Greenspan: Idea U.S. Banks Are Not Exposed to Troubled Euroepan Banks "An Inappropriate View"
"You can't understand the United States at all unless you understand what's going in Europe," Greenspan stated in an interview on CNBC's Squawk Box October 7, 2011.
"I think we have been through a remarkably elaborate program to try to find out whether the single currencies work," he said. Like others, Greenspan thought it would work in the beginning because the markets bought into the idea it would work. This could be seen in the pricing of the currencies in countries like Greece, Italy, Spain and Portugal as they moved toward currency union. As the date of currency union approached in each country, the spread in interest rates of local currencies above the German bund would narrow dramatically from a level of a hundreds of basis points.

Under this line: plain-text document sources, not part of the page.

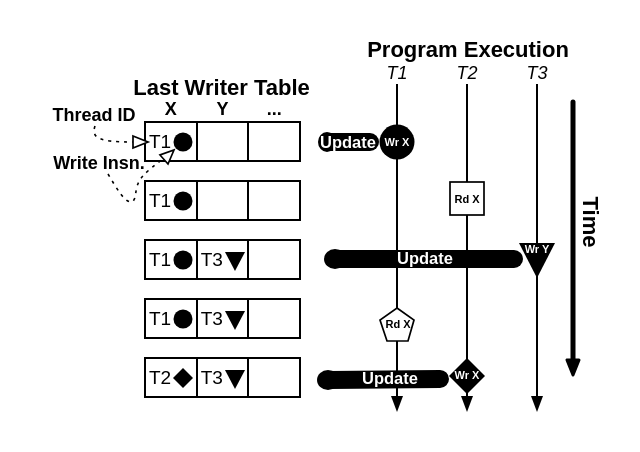
<!DOCTYPE html>
<html lang="en">
<head>
<meta charset="utf-8">
<title>Last Writer Table and Program Execution</title>
<style>
:root { --ink: #000; --paper: #fff; }
* { box-sizing: border-box; margin: 0; padding: 0; }
html, body { width: 640px; height: 452px; overflow: hidden; background: var(--paper); }
.diagram { position: relative; width: 640px; height: 452px; overflow: hidden; background: var(--paper); color: var(--ink); font-family: "Liberation Sans", Arial, sans-serif; line-height: 1; }
.drawing { position: absolute; left: 0; top: 0; }
.label { position: absolute; left: var(--x); top: var(--y); transform: translate(-50%, -50%); white-space: nowrap; font-weight: 700; font-size: 18px; }
.heading { font-size: 22px; }
.thread { font-weight: 400; font-style: italic; }
.event { font-size: 11px; }
.update { font-size: 16.5px; }
.inverse { color: var(--paper); }
.time { writing-mode: vertical-rl; font-size: 22px; }
.columns { position: absolute; left: 145px; top: 100px; width: 155px; display: grid; grid-template-columns: repeat(3, 1fr); text-align: center; font-size: 18px; font-weight: 700; }
.states { position: absolute; left: 144px; top: 121px; width: 157px; display: flex; flex-direction: column; gap: 18px; list-style: none; }
.state { height: 41px; padding: 2px; display: grid; grid-template-columns: repeat(3, 1fr); gap: 2px; background: var(--ink); }
.cell { display: flex; align-items: center; gap: 2px; padding-left: 3px; background: var(--paper); font-size: 19px; }
.cell svg { flex: none; width: 20px; height: 20px; }
.line { fill: none; stroke: var(--ink); stroke-width: 2; }
.dotted { fill: none; stroke: var(--ink); stroke-width: 1.6; stroke-dasharray: 3 5; }
.open { fill: var(--paper); stroke: var(--ink); stroke-width: 1.7; }
.bar { stroke: var(--ink); stroke-width: 18; stroke-linecap: round; }
</style>
</head>
<body>
<main class="diagram">
  <svg width="0" height="0" style="position:absolute" aria-hidden="true">
    <defs>
      <circle id="mark-circle" cx="10" cy="10" r="9.5"/>
      <polygon id="mark-triangle" points="0,2 20,2 10,21"/>
      <polygon id="mark-diamond" points="10,0 20,10 10,20 0,10"/>
      <polygon id="arrow-down" points="-6,0 6,0 0,16"/>
    </defs>
  </svg>

  <h1 class="label heading" style="--x:221.5px;--y:88px">Last Writer Table</h1>
  <div class="columns"><span>X</span><span>Y</span><span>...</span></div>
  <ol class="states">
    <li class="state">
      <div class="cell">T1 <svg><use href="#mark-circle"/></svg></div><div class="cell"></div><div class="cell"></div>
    </li>
    <li class="state">
      <div class="cell">T1 <svg><use href="#mark-circle"/></svg></div><div class="cell"></div><div class="cell"></div>
    </li>
    <li class="state">
      <div class="cell">T1 <svg><use href="#mark-circle"/></svg></div><div class="cell">T3 <svg overflow="visible"><use href="#mark-triangle"/></svg></div><div class="cell"></div>
    </li>
    <li class="state">
      <div class="cell">T1 <svg><use href="#mark-circle"/></svg></div><div class="cell">T3 <svg overflow="visible"><use href="#mark-triangle"/></svg></div><div class="cell"></div>
    </li>
    <li class="state">
      <div class="cell">T2 <svg><use href="#mark-diamond"/></svg></div><div class="cell">T3 <svg overflow="visible"><use href="#mark-triangle"/></svg></div><div class="cell"></div>
    </li>
  </ol>

  <svg class="drawing" width="640" height="452" viewBox="0 0 640 452" aria-hidden="true">
    <g class="callouts">
      <path class="dotted" d="M95 126C91 138 99 142 133 142"/>
      <polygon class="open" points="133,136 148,142 133,148"/>
      <path class="dotted" d="M108 174C117 189 125 203 132 202C138 198 133 188 142 177Q149 169 163 159"/>
      <polygon class="open" points="174,150 168,164 160,155"/>
    </g>
    <g class="threads">
      <path class="line" d="M397 84V398M467 84V398M537 84V398"/>
      <use href="#arrow-down" x="397" y="396"/>
      <use href="#arrow-down" x="467" y="396"/>
      <use href="#arrow-down" x="537" y="396"/>
    </g>
    <g class="updates">
      <line class="bar" x1="330" y1="142" x2="370" y2="142"/>
      <ellipse cx="327" cy="142" rx="9" ry="10"/>
      <line class="bar" x1="336" y1="259" x2="514" y2="259"/>
      <ellipse cx="335" cy="259" rx="11" ry="10"/>
      <line class="bar" x1="329" y1="380" x2="440" y2="379"/>
      <ellipse cx="328" cy="380" rx="11" ry="10"/>
    </g>
    <g class="events">
      <circle cx="397" cy="142" r="17.5"/>
      <rect class="open" x="450" y="182" width="34" height="33"/>
      <polygon points="519,243 555,243 537,278"/>
      <polygon class="open" points="397,308 414,320 408,341 387,341 380,320"/>
      <polygon points="467,358 485,376 467,394 449,376"/>
    </g>
    <g class="time-axis">
      <line x1="573" y1="102" x2="573" y2="362" stroke="#000" stroke-width="5" stroke-linecap="round"/>
      <polygon points="567,360 579,360 573,375" stroke="#000" stroke-width="3" stroke-linejoin="round"/>
    </g>
  </svg>

  <span class="label" style="--x:94px;--y:115px">Thread ID</span>
  <span class="label" style="--x:99px;--y:163px">Write Insn.</span>

  <h2 class="label heading" style="--x:468px;--y:50px">Program Execution</h2>
  <span class="label thread" style="--x:397px;--y:73px">T1</span>
  <span class="label thread" style="--x:467px;--y:73px">T2</span>
  <span class="label thread" style="--x:537px;--y:73px">T3</span>

  <span class="label update inverse" style="--x:348px;--y:142px">Update</span>
  <span class="label update inverse" style="--x:425px;--y:258px">Update</span>
  <span class="label update inverse" style="--x:390px;--y:378px">Update</span>

  <span class="label event inverse" style="--x:397px;--y:142px">Wr X</span>
  <span class="label event" style="--x:467px;--y:199px">Rd X</span>
  <span class="label event inverse" style="--x:537px;--y:249px">Wr Y</span>
  <span class="label event" style="--x:398px;--y:324px">Rd X</span>
  <span class="label event inverse" style="--x:467px;--y:375px">Wr X</span>

  <span class="label time" style="--x:590px;--y:222px">Time</span>
</main>
</body>
</html>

"I said and thought the markets are assuming that the Greeks and the Italians and the Spaniards and Portuguese are going to behave like Germans, and that's what [the markets] were telling us," Greenspan said. "They were going to capture the basic culture of Germany of prudence and savings." Thus, Greenspan said, this is how he was persuaded by the markets.But, in fact, history has shown the opposite of what the markets were predicting. "I was wrong," he concluded.
"Does the Euro hold together?" he asked rhetorically. "Starting from scratch [Europe] would have been better off having a Euro-zone which included obviously Germany, Austria, Luxembourg, Finland, Netherlands," Greenspan said. "Obviously, that would have worked," Greenspan said. "In a sense that there is a common culture that goes across that part of Europe, and you can see it when you go from one place to the other."
Greenspan also raised the issue of how much exposure U.S. banks have to European banks. "Many U.S. banks say that they don't have exposure or that they hedged their exposure. Do you believe them?" Greenspan asked. "It's not a direct exposure. Look at their balance sheets, you can't find it. But we're dealing with a global market, and the notion that we are completely isolated is, I think, a very dangerous -- that's too strong a word -- it's an inappropriate view [given] the integration of these systems," he added.
"The presumption that somehow the huge American banking system or financial system is independent of Europe, I think, is just utterly unrealistic," Greenspan said. "It looks independent until it isn't."
Greenspan questioned whether enough has been done in Europe to address the crisis before it gets worse, pointing out that 2,000 basis points for interest rates in Greece above the German bund are not sustainable. There is no credible scenario of which I'm aware in which they can get by without very significant cuts in their sovereign debt."
No one in Europe is taking the kind of pro-active steps to get ahead of the inevitable crisis, according to Greenspan. "It's going to take time. We know that there is a 2,000 basis point spread. But no one's rushing over there to do anything immediately," he said. He points that in the United States, former Treasury Secretary Hank Paulson, if the same problem were facing America, "would do something or we would probably face that head on immediately because it's going to get worse if you don't," Greenspan said.
"But now, this is kind of the European way. They're going to let the banks sort of maybe recapitalize in the meantime and take their time," he said. "Suddenly, we have three up days in the dow. We're okay with the track that they're on, No? No."
The Dow is seeing equity premiums at 1930s levels, even though productivity is improving and earnings of non-financials moving higher, Greenspan pointed out. This indicates a level of worry in the U.S. stock market above and beyond the fundamentals of the American economy.